§ **Available data**:
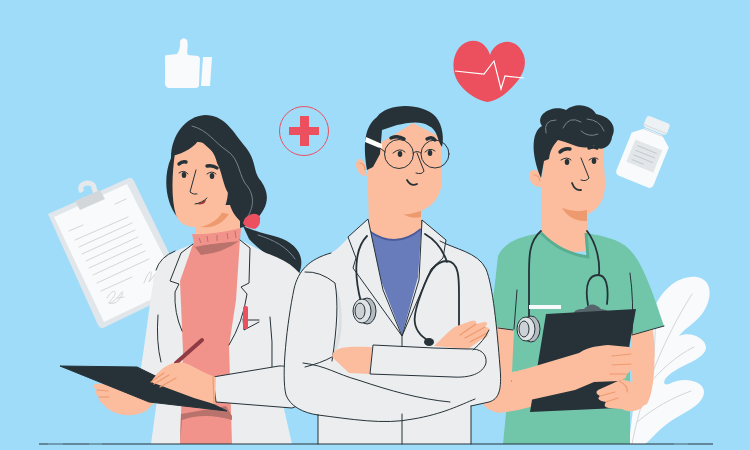
<!DOCTYPE html>
<html lang="en">
<head>
<meta charset="utf-8">
<title>Medical team</title>
<style>
:root{--sky:#9edcfa;--ink:#263238;--skin:#fcbd9e;--skin-shade:#ee9a6f;--coat:#ebedef;--coat-shade:#dcdfe2;--white:#f8fafb;--pink:#f1938b;--pink-shade:#b9736c;--red:#ec4f5e;--scrub:#71c6aa;--scrub-shade:#57ae91;--blue:#687bbb;--grey:#d3d7da;--steel:#75838b}
html,body{margin:0;height:100%;overflow:hidden;background:var(--sky)}
svg{display:block;width:750px;height:450px;background:var(--sky)}
.ink{fill:var(--ink)}.skin{fill:var(--skin)}.shade{fill:var(--skin-shade)}.coat{fill:var(--coat)}.coat-shade{fill:var(--coat-shade)}.white{fill:var(--white)}.pink{fill:var(--pink)}.red{fill:var(--red)}.scrub{fill:var(--scrub)}.blue{fill:var(--blue)}.grey{fill:var(--grey)}
.line{fill:none;stroke:var(--ink);stroke-width:1;stroke-linecap:round;stroke-linejoin:round}
.outlined{stroke:var(--ink);stroke-width:1;stroke-linejoin:round}
.thick{stroke-width:1.8}
.brow{fill:none;stroke:var(--ink);stroke-width:3.4;stroke-linecap:round}
.soft{fill:none;stroke:var(--skin-shade);stroke-width:1.2;stroke-linecap:round;stroke-linejoin:round}
.pale{fill:none;stroke:var(--grey);stroke-width:1;stroke-linecap:round}
.gloss{fill:none;stroke:var(--steel);stroke-width:1;stroke-linecap:round}
</style>
</head>
<body>
<svg viewBox="0 0 750 450" role="img" aria-label="Three medical workers standing together, with medical icons around them">
<defs>
  <g id="chestpiece">
    <ellipse class="outlined" cx="4" cy="1" rx="9" ry="13" fill="#b4bcc1"/>
    <ellipse class="outlined" cx="-1" cy="1" rx="9" ry="12" fill="#dfe3e6"/>
    <ellipse class="outlined" cx="-3" cy="1" rx="5" ry="8" fill="#cbd1d5"/>
  </g>
</defs>

<g id="leaf">
  <path class="white" d="M629 444C634 400 640 350 652 314C660 290 678 275 697 277C714 280 712 301 702 314C694 324 684 329 679 336C690 331 706 338 706 348C704 360 682 364 669 375C662 381 663 386 669 384C684 376 705 381 704 393C702 407 681 413 667 424C656 432 651 440 645 444Z"/>
  <path class="pale" d="M632 444C640 402 658 348 692 294M654 357L656 316M645 389C660 370 676 356 694 347M637 422C655 407 672 398 691 391"/>
</g>

<g id="paper-board">
  <path d="M82 192C76 182 94 180 94 188L96 194" fill="none" stroke="#e5e9ec" stroke-width="5"/>
  <path d="M48 214L129 178Q132 177 134 181L186 288L103 328Q100 329 98 325Z" fill="#e1e6ea"/>
  <path class="white" d="M54 217L127 184L179 286L104 322Z"/>
  <path class="grey" d="M75 201L100 190L105 199L80 210Z"/>
  <path class="pale" d="M69 231L83 225M115 204L126 199M75 240L128 217M79 247L132 223M82 254L135 230M86 261L138 237M89 268L142 244M93 275L145 251M97 283L149 259M101 291L132 277M107 298C113 287 120 291 111 300C104 308 116 301 121 293C126 287 119 307 110 303M117 298L124 297M144 283C150 267 154 269 149 282L156 273L154 281"/>
</g>

<g id="thumbs-up">
  <path class="white" d="M165 57Q164 55 168 55L177 54Q181 48 180 41Q183 36 187 40C189 46 186 51 188 55L198 56Q200 57 200 59L199 85Q199 88 195 88L168 88Q164 86 165 80Z"/>
  <path class="white" d="M203 57L212 57L210 86L201 86Z"/>
</g>

<g id="cross-badge">
  <circle cx="304" cy="131" r="24.5" fill="none" stroke="var(--red)"/>
  <path class="red" d="M300 116H309V127H319V135H309V146H300V135H289V127H300Z"/>
</g>

<g id="heart">
  <path class="red" d="M490 55C494 42 510 37 519 47C530 60 524 74 515 84C507 93 498 101 487 102C474 99 464 91 458 82C449 67 454 47 467 42C478 38 487 45 490 55Z"/>
  <path d="M455 71L484 74L494 61L501 89L505 76L524 78" fill="none" stroke="#fff" stroke-width="1.2"/>
</g>

<g id="pill-bottle" transform="translate(645 153) rotate(22)">
  <path class="white" d="M-9 -23H9L20 -14V26Q20 31 15 31H-15Q-20 31 -20 26V-14Z"/>
  <rect x="-12" y="-36" width="25" height="12" rx="3" fill="#eef1f3"/>
  <path class="pale" d="M-12 -26H12M-10 -22H10"/>
  <rect x="-14" y="-9" width="29" height="24" fill="#e2e6e9"/>
  <path d="M-10 -4H11M-10 1H11M-10 6H11M-10 11H3" stroke="#c5cbd0"/>
</g>

<g id="woman-doctor">
  <path class="ink" d="M243 226C266 236 279 235 290 243C303 252 303 264 299 274C286 267 264 255 249 239Z"/>
  <path class="gloss" d="M258 235C274 240 287 247 295 259"/>
  <path class="ink" d="M178 218C165 203 163 176 171 158C171 135 186 116 205 115C224 115 232 130 243 144C258 161 252 171 261 181C272 197 266 209 256 220C244 231 226 230 210 227Z"/>
  <path class="skin" d="M195 205H240V240H195Z"/>
  <path class="shade" d="M195 225C208 231 222 225 229 214L195 208Z"/>
  <path class="skin" d="M175 153C172 173 171 199 176 215C181 229 199 230 211 223C221 218 227 207 228 192L222 160L203 143C191 139 181 143 175 153Z"/>
  <path class="ink" d="M172 156C185 153 195 147 200 138C208 145 215 153 217 163C222 172 223 185 228 193C229 211 237 219 246 226L241 158L218 121L181 131Z"/>
  <path class="gloss" d="M192 126C208 130 215 143 226 150C241 159 238 177 248 187C256 199 252 211 246 219"/>
  <path class="red" d="M245 218Q255 210 260 217Q261 226 255 229Q245 228 243 223Z"/>
  <g class="face">
    <path class="brow" d="M179 164Q182 161 186 162M207 166Q213 165 217 168"/>
    <ellipse class="ink" cx="184" cy="175" rx="2.3" ry="3"/><ellipse class="ink" cx="212" cy="176" rx="2.3" ry="3"/>
    <path class="line" d="M179 173Q184 169 188 174M207 174Q212 170 216 174M196 170L190 192Q193 195 197 194"/>
    <path d="M196 204Q202 203 206 199Q206 206 196 204" fill="#a23c35"/>
    <path class="line" d="M195 204Q202 203 207 198"/>
  </g>
  <path class="coat" d="M193 244C176 250 163 257 157 268C151 285 147 333 140 374L157 400L151 444H292L282 400L300 380L308 290C304 273 290 261 266 253L240 240Z"/>
  <path class="pink" d="M193 244L240 239L236 300L229 346L232 444H180L183 352L180 281Z"/>
  <path fill="var(--pink-shade)" d="M194 246L239 241Q223 253 201 255ZM180 444L181 414L226 406L232 416V420Q204 412 182 420Z"/>
  <path class="pink" d="M192 234Q213 235 241 228L240 241Q217 242 195 247Z"/>
  <path d="M199 238L201 243M207 236L208 242M217 235L217 241M227 233L228 239M235 231L236 238" fill="none" stroke="var(--pink-shade)"/>
  <path class="line" d="M193 244L181 253L170 281L179 284L175 292Q174 313 182 331M240 240L250 248L249 283L241 287L247 294Q243 322 229 345M158 315Q156 342 161 362M270 317Q273 342 272 367M244 320H259M175 251Q160 257 156 270"/>
  <path class="line" d="M243 319L244 330L259 322"/>
  <rect class="red" x="243" y="306" width="5" height="23" rx="2"/>
  <path class="coat outlined" d="M213 377L279 366C292 365 302 376 300 405L292 408L216 402Z"/>
  <path class="skin" d="M216 377C199 373 190 361 176 362C165 365 155 374 151 382L165 399L215 404Z"/>
  <path d="M202 340L176 363" stroke="#8f3b43" stroke-width="4" stroke-linecap="round"/>
  <path class="skin" d="M119 381L110 377Q105 378 110 383L95 384Q91 386 97 390Q93 393 99 397Q97 400 103 404C112 415 130 419 146 411L158 399Z"/>
  <path class="ink outlined" d="M60 366L137 367L227 411L149 402Z"/>
  <path class="skin" d="M151 382C158 371 170 361 181 363C193 365 204 374 215 377L214 404L194 398Z"/>
  <path class="soft" d="M151 382L164 373M154 384L169 375M160 387L176 378M97 390L108 391M99 397L109 397M213 377L214 403"/>
</g>

<g id="nurse">
  <path class="skin" d="M542 194H587V251L566 253L541 234Z"/>
  <path class="scrub" d="M541 233C517 237 504 243 498 256L490 327L514 330L503 444H630V335L664 326C653 293 642 261 629 249C619 239 603 236 586 233L588 257Q559 253 541 233Z"/>
  <path d="M541 233Q560 253 588 257L586 233" fill="none" stroke="var(--scrub-shade)" stroke-width="3"/>
  <path class="skin" d="M631 334L653 330C656 353 655 390 647 404L633 411Z"/>
  <path class="skin" d="M497 327L514 330L512 372C540 366 565 360 584 350L606 380C570 395 530 410 499 413C485 410 476 401 480 385Z"/>
  <path class="line" d="M517 290L514 329M630 273Q634 301 632 334M513 330L498 328M632 335L664 326M517 372L512 381"/>
  <path class="skin" d="M542 176C535 165 527 170 530 180Q533 188 543 187Z"/>
  <path class="skin" d="M544 145L541 200C544 214 567 221 582 216C599 212 606 199 605 180L602 135L577 126Z"/>
  <path class="shade" d="M562 208Q575 213 587 210V221Q571 222 562 208Z"/>
  <path class="soft" d="M534 175Q539 175 540 181"/>
  <path class="ink" d="M541 178C531 155 531 132 542 126C534 114 554 104 566 110C577 101 592 106 596 114C612 117 617 128 612 137C611 147 600 153 594 145C583 152 571 143 558 140C552 147 550 151 549 159L544 161Z"/>
  <path class="gloss" d="M546 133Q543 120 556 120M563 128Q569 115 581 122M587 119Q600 120 604 131M581 131Q589 138 598 134"/>
  <g class="face">
    <path class="brow" d="M560 152Q564 148 570 149M589 148Q594 146 597 148"/>
    <ellipse class="ink" cx="567" cy="162" rx="2.3" ry="3"/><ellipse class="ink" cx="594" cy="161" rx="2.3" ry="3"/>
    <path class="line" d="M561 160Q567 156 571 160M589 160Q594 156 598 159M581 158L589 178Q586 182 581 180"/>
    <path class="line thick" d="M572 183Q575 191 581 190"/>
  </g>
  <path class="line thick" d="M541 231C528 242 529 259 529 281V317M587 231C597 244 600 262 599 274M588 305C584 283 590 275 598 275C606 275 609 286 607 304"/>
  <rect class="white" x="529" y="305" width="32" height="4"/>
  <use href="#chestpiece" x="527" y="328"/>
  <path d="M573 315Q574 308 584 309Q592 300 601 309Q610 310 610 315Z" fill="#56646b"/>
  <path class="ink" d="M546 314L636 309L618 408L530 412Z"/>
  <path class="skin" d="M579 353C589 346 600 346 608 345L629 347Q634 349 631 354Q636 358 631 364Q634 369 627 374Q626 380 619 381L594 382L575 390L512 404V373Z"/>
  <path class="skin" d="M598 390L618 381C625 377 641 385 645 393L642 408Q630 414 622 409L609 408Q602 407 606 402Q595 400 600 396Q594 393 598 390Z"/>
  <path class="soft" d="M612 356L631 354M612 365L631 364M610 374L626 374M600 396L615 392M606 402L618 398M619 381Q629 386 627 392"/>
</g>

<g id="lead-doctor">
  <path class="coat" d="M368 221C349 231 347 244 331 253C309 259 298 271 294 289C287 323 281 376 286 395C290 406 303 413 318 415V444H471V406L489 402C499 399 502 390 500 367C497 329 493 286 486 269C478 252 454 249 440 241L422 221Z"/>
  <path class="blue" d="M369 218L422 220L418 277L402 335L383 286L368 240Z"/>
  <path class="skin" d="M368 188H421V230Q396 250 369 231Z"/>
  <path d="M369 231Q396 250 421 229" fill="none" stroke="#4a5b9c" stroke-width="2"/>
  <path class="shade" d="M396 205Q410 212 421 209V217Q405 221 396 205Z"/>
  <path class="coat-shade" d="M335 283Q344 320 332 358Q346 338 340 299Z"/>
  <path class="coat outlined" d="M368 219L348 237L356 258L353 268L402 336L383 290Z"/>
  <path class="coat outlined" d="M422 220L446 240L443 258L431 269L402 336L419 280Z"/>
  <path class="line" d="M402 336V352M402 414V444M318 415V444M471 406V444M305 272Q320 271 335 283Q340 310 332 361M331 253C309 259 298 271 294 289C287 323 281 376 286 395C290 406 303 413 318 415M440 241C454 249 478 252 486 269C493 286 497 329 500 367C502 390 499 399 489 402L471 406M318 415C350 419 384 425 413 419C443 414 460 405 475 399"/>
  <path class="skin" d="M366 173C366 157 356 155 356 166Q358 176 367 176Z"/>
  <path class="skin" d="M369 150L367 192C370 207 389 216 409 214C428 211 441 201 442 180V138L413 123Z"/>
  <path class="ink" d="M367 170C363 145 364 127 377 117C387 103 422 102 436 117C443 126 444 139 442 147C437 141 438 130 429 126C420 120 407 123 397 125L382 130L380 154L373 167Z"/>
  <path d="M366 137L382 144V149L365 142Z" fill="#fff"/>
  <g class="face">
    <path class="brow" d="M391 138Q398 135 404 139M427 139Q432 136 435 140"/>
    <ellipse class="ink" cx="400" cy="154" rx="2.3" ry="3"/><ellipse class="ink" cx="430" cy="153" rx="2.3" ry="3"/>
    <path class="line" d="M393 153Q400 147 405 152M425 152Q430 147 435 151M417 153L424 171Q422 175 416 173"/>
    <path class="line thick" d="M407 180Q411 187 417 184"/>
    <circle class="line" cx="399" cy="154" r="14.5"/><circle class="line" cx="435" cy="154" r="14"/>
    <path class="line" d="M413 153Q417 150 421 153M385 152L380 148"/>
    <path class="soft" d="M360 163Q365 164 365 170"/>
  </g>
  <path class="line thick" d="M367 236C354 249 354 276 361 302M425 234C437 241 443 250 447 262M429 341C407 329 415 310 422 291C429 272 435 261 447 261C460 262 459 280 459 300V327"/>
  <ellipse class="ink" cx="429" cy="342" rx="5" ry="4"/>
  <use href="#chestpiece" x="363" y="310"/>
  <path class="skin" d="M332 357C333 347 345 346 372 347L370 374L349 373Z"/>
  <path class="skin" d="M434 346C444 337 451 327 460 325L471 321Q477 319 476 324L484 322Q490 322 485 327Q492 327 487 333Q490 337 482 339L468 349Z"/>
  <path class="soft" d="M460 335L476 324M465 338L485 327M470 342L487 333"/>
  <path class="coat outlined" d="M373 345L434 348L468 349C481 348 487 354 486 363C483 374 469 378 453 377L370 374Z"/>
  <path class="line" d="M303 363C327 366 336 374 358 380C391 391 419 399 450 402M473 350Q484 341 489 330M305 367Q321 363 332 357"/>
</g>

<g id="ground">
  <path d="M39 444H713" stroke="var(--ink)"/>
  <path d="M48 444H63M89 444H102M674 444H688" stroke="var(--sky)" stroke-opacity=".5"/>
</g>
</svg>
</body>
</html>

§ **The problem**: Nothing but the lines above from the one containing "377L279 366C292 365" through the one containing "382C158 371 170" should appear in the answer, each repeated exactly.

§ **Task result**:
  <path class="coat outlined" d="M213 377L279 366C292 365 302 376 300 405L292 408L216 402Z"/>
  <path class="skin" d="M216 377C199 373 190 361 176 362C165 365 155 374 151 382L165 399L215 404Z"/>
  <path d="M202 340L176 363" stroke="#8f3b43" stroke-width="4" stroke-linecap="round"/>
  <path class="skin" d="M119 381L110 377Q105 378 110 383L95 384Q91 386 97 390Q93 393 99 397Q97 400 103 404C112 415 130 419 146 411L158 399Z"/>
  <path class="ink outlined" d="M60 366L137 367L227 411L149 402Z"/>
  <path class="skin" d="M151 382C158 371 170 361 181 363C193 365 204 374 215 377L214 404L194 398Z"/>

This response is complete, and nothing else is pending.